Once every line in the data below has been checked for "layers", give the number of lines that hold it, and only that.

[RECORDED INFORMATION — start]

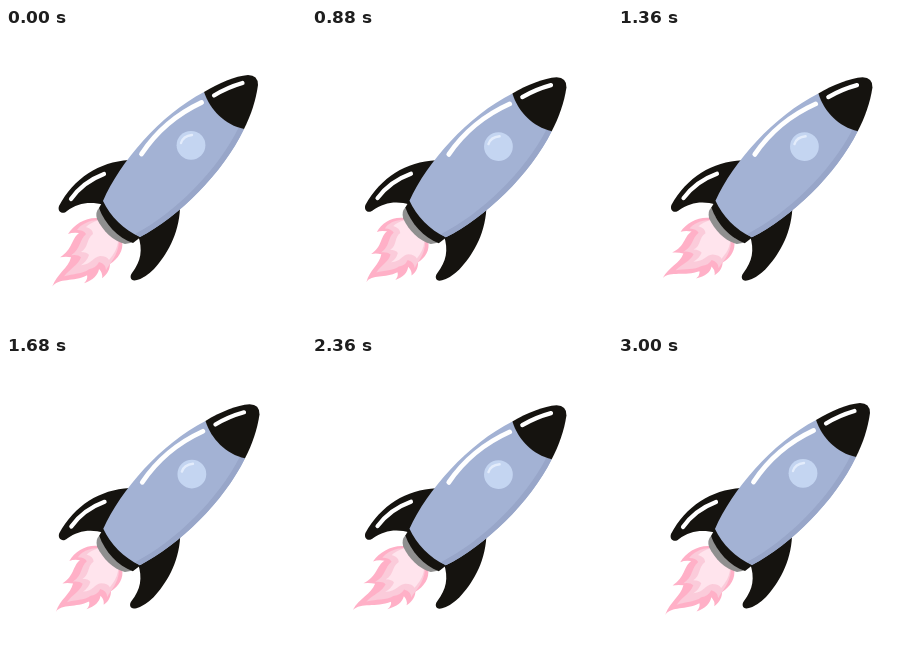
An HTML page for the animation above (3040 ms loop, 300 by 300 pixels).

```html
<!DOCTYPE html>
<html lang="en">
<head>
<meta charset="utf-8">
<title>Rocket</title>
<style>
  html, body { margin: 0; width: 100%; height: 100%; overflow: hidden; background: #fff; }
  svg { display: block; width: 100%; height: 100%; }
</style>
</head>
<body>
<svg viewBox="0 0 300 300">
  <g id="flame">
    <path fill="#ffb0c7" d="M92 190 C80 189 68 196 62 206 Q67 204 73 205 C65 211 67 221 54 229 Q60 228 65 229 C62 240 51 245 46 258 C53 249 67 254 81 247 Q82 251 78 255 C87 252 92 247 93 241 Q97 245 96 250 C102 246 104 240 104 236 C112 231 118 222 116 213 Z"/>
    <path fill="#fbcbda" d="M93 192 C83 192 74 197 71 202 Q78 202 80 206 C73 212 75 221 65 227 Q72 226 75 229 C72 237 64 240 58 248 C67 245 76 246 83 241 Q90 240 93 234 Q100 236 100 242 C103 236 112 228 113 214 Z"/>
    <path fill="#ffe4ed" d="M93 192 Q84 195 80 199 Q87 201 87 206 C80 211 83 219 75 224 Q81 224 83 227 Q81 233 75 237 C86 236 87 229 94 228 Q101 228 103 232 C108 226 111 221 112 214 Z"/>
  </g>
  <g id="rocket">
    <path fill="#8f8f8f" d="M93 180 Q89 184 91 191 C97 203 107 213 119 216 Q124 216 128 213 Z"/>
    <g fill="#15130f">
      <path d="M123 132 C93 134 68 150 53 178 C51 184 57 187 61 183 C72 175 84 173 98 177 Z"/>
      <path d="M174 180 C173 207 160 228 148 241 Q139 250 131 252 C125 254 123 249 126 245 C135 233 137 222 132 207 Z"/>
      <path d="M98 171 L93 180 C99 196 112 210 127 215 L136 208 Z"/>
    </g>
    <path fill="#a3b2d4" d="M97 173 C114 134 154 87 198 64 C206 82 220 96 238 101 C217 145 173 188.500 134 209 C118 202 104 188 97 173 Z"/>
    <path fill="#98a6c9" d="M238 101 C217 145 173 188.500 134 209 L129 206 C169 185 212 142 233 99 Z"/>
    <path fill="#15130f" d="M198 64 C213 55 229 48 242 47 Q252 47 252 57 C250 72 245 87 238 101 C219 97 204 82 198 64 Z"/>
    <circle cx="185" cy="117.3" r="14.4" fill="#c4d5f1"/>
    <g fill="none" stroke="#fff" stroke-linecap="round">
      <path stroke="#e3ecfb" stroke-width="2.4" d="M175 115 Q177 108 186 107"/>
      <path stroke-width="4.2" d="M65 171 Q77 154 98 146"/>
      <path stroke-width="4.8" d="M135.500 126 C150 104 171 86 195.500 74.500"/>
      <path stroke-width="4.2" d="M208 67.500 Q221 59.500 236.500 55"/>
    </g>
  </g>
</svg>
<script>
  const LOOP = 3040, STEP = 40;
  const ROOT = { x: 105, y: 202 }, REACH = 81, DIAG = Math.SQRT1_2;
  const rocket = document.getElementById('rocket');
  const layers = [...document.querySelectorAll('#flame path')]
    .map(el => ({ el, shape: el.getAttribute('d') }));

  // A cosine with a whole number of cycles per loop, peaking at the given phase.
  const wave = (t, cycles, peak) => Math.cos(2 * Math.PI * (t * cycles - peak));

  // Stretch along the flame's axis and bend sideways, more towards the tip.
  function warp(shape, stretch, bend) {
    return shape.replace(/([\d.]+) ([\d.]+)/g, (_, px, py) => {
      const dx = px - ROOT.x, dy = py - ROOT.y;
      const along = (dy - dx) * DIAG;
      const u = Math.max(0, along / REACH);
      const a = along + stretch * u;
      const side = (dx + dy) * DIAG + bend * u * u;
      const x = ROOT.x + (side - a) * DIAG;
      const y = ROOT.y + (side + a) * DIAG;
      return x.toFixed(2) + ' ' + y.toFixed(2);
    });
  }

  function draw(ms) {
    const t = Math.floor((ms % LOOP) / STEP) * STEP / LOOP;

    // The rocket snaps between two leaning poses.
    const lean = Math.max(-1, Math.min(1, 2.5 * wave(t, 12, 0.395)));
    rocket.setAttribute('transform', `rotate(${0.5 * (1 + lean)} 115 200)`);

    const stretch = -3.5 + 2.5 * wave(t, 5, 0.04) + 3 * wave(t, 1, 0.816);
    const bend = -1.5 + 5 * wave(t, 3, 0.816);
    for (const { el, shape } of layers) el.setAttribute('d', warp(shape, stretch, bend));
  }

  const start = performance.now();
  function tick() {
    draw(performance.now() - start);
    requestAnimationFrame(tick);
  }
  tick();
</script>
</body>
</html>
```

[RECORDED INFORMATION — finish]

> RESPONSE
2